In their Sept. 17 meeting, four members of the Planning Board discovered they had no authority over the size of the buildings of Butterfield. They expressed surprise to learn they had missed the opportunity to secure that authority. Each said they had been told they could make the development smaller later. Certain that the Village Board had intended for them to have this authority, they said they wanted to review the matter with the Village Board.
Instead of taking their discussion to an open meeting with the Village Board, or continuing discussion among themselves in an open meeting, Planning Board Chairman Barney Molloy announced an executive session with Special Counsel Anna Georgiou, away from public scrutiny.
Where four clearly confused, frustrated but diligent volunteers went into that closed meeting looking to reclaim their authority, three came out quietly agreeing to not go to the Village Board, instead ceding authority over the size and scale of these buildings, which they deemed too large for our village.
“Open government” seemed very important to Barney Molloy and his candidates Bowman and Fadde during our last village election. They demanded immediate posting of meeting minutes and videotaping of all meetings. They accused then Trustee Matt Francisco of “unprecedented” and “illegal” use of executive session.
(It should be noted that in their first six months as trustees, Bowman and Fadde have invoked executive sessions four and six times respectively, more than Francisco requested in two years, and still there are no videotaped Village Board workshops, and no videotaped meetings of our standing boards and committees. Five weeks have passed since the Planning Board’s Sept. 17 meeting and still there are no minutes posted.)
Francisco’s board invoked executive session for interviewing village job applicants in service of the interviewee’s privacy. For some reason, it was important to Bowman, Fadde and Molloy that the public have access to such interviews. Is it not equally important for the public to have access to a meeting where they might understand how our Planning Board came to cede its authority over the size of the largest development in Cold Spring’s history?

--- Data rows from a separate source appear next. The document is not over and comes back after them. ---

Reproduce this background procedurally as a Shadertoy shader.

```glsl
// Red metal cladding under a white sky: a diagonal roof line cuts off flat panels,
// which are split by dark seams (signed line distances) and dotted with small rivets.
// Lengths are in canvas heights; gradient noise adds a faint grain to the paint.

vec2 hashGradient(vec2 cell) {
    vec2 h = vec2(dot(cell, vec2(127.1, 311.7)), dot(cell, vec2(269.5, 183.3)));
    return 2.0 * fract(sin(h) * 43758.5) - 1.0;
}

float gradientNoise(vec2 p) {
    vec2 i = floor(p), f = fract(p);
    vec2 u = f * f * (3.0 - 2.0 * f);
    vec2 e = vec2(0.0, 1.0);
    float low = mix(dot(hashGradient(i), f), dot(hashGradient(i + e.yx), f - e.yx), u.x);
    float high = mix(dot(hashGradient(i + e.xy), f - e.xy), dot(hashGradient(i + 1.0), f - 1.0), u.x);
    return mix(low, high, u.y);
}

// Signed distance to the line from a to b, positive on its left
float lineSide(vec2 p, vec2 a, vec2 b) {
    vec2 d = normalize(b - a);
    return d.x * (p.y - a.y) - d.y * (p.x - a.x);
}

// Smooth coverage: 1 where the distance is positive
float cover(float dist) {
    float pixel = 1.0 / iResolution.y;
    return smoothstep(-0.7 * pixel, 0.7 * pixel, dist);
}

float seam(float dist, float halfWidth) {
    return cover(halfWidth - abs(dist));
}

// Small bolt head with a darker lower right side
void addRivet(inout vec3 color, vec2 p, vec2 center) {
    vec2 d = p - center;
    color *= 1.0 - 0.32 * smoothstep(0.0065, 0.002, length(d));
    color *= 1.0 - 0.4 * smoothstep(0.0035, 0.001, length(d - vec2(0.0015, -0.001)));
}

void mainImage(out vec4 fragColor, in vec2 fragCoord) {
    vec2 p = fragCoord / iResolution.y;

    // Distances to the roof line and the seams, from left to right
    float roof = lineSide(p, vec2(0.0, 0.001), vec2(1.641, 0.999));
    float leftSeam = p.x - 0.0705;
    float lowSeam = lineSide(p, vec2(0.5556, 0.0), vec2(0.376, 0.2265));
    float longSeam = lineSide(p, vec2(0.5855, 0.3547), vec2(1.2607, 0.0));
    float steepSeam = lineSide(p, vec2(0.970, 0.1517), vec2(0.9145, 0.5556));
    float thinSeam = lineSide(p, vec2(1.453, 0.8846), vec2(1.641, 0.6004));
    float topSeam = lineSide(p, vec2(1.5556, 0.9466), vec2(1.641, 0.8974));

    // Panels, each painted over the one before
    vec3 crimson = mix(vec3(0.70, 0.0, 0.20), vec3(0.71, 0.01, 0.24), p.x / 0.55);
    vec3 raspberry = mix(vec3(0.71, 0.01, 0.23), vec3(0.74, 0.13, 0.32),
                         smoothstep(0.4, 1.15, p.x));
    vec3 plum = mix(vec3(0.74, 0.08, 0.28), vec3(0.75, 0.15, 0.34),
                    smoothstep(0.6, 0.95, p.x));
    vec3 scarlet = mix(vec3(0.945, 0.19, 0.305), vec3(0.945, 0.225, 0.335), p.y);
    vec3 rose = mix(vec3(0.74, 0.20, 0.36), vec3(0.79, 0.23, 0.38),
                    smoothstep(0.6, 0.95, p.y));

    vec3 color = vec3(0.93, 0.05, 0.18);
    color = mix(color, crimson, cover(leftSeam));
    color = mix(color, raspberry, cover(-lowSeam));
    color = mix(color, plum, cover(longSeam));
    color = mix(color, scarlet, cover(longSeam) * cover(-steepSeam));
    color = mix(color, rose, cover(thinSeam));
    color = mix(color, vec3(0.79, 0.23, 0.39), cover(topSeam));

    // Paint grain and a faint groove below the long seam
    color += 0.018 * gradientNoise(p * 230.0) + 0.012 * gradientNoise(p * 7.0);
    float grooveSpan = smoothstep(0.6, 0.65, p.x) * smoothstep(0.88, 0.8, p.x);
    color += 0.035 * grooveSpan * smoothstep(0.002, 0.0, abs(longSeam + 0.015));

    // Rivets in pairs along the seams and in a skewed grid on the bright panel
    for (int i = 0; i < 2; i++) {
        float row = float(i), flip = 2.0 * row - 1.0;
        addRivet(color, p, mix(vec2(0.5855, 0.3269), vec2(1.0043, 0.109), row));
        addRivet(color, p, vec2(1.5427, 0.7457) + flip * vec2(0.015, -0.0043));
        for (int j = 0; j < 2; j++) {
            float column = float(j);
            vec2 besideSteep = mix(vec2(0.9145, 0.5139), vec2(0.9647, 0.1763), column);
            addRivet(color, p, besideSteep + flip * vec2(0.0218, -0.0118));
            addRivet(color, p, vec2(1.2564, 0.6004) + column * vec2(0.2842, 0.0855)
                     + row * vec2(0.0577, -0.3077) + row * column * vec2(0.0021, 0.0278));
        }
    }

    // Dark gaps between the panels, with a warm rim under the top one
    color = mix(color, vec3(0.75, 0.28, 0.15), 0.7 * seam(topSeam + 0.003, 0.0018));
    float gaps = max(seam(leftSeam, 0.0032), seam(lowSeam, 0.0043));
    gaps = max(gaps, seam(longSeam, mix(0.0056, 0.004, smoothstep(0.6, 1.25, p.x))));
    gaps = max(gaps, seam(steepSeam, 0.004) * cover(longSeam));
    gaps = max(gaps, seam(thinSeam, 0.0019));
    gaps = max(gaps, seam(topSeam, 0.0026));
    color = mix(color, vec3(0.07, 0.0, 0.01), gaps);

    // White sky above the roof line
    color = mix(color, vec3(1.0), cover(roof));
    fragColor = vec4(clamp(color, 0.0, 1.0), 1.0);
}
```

One board member said at that Sept. 17 meeting, before going into the closed session: “I have grave doubts that the community understands the mass of this project … and I think will be surprised at the result.” “Open government” should be an active principle rather than a banner to be waved at opponents during an election. We need to put it into practice at once, if we don’t want to be unhappily surprised down the road.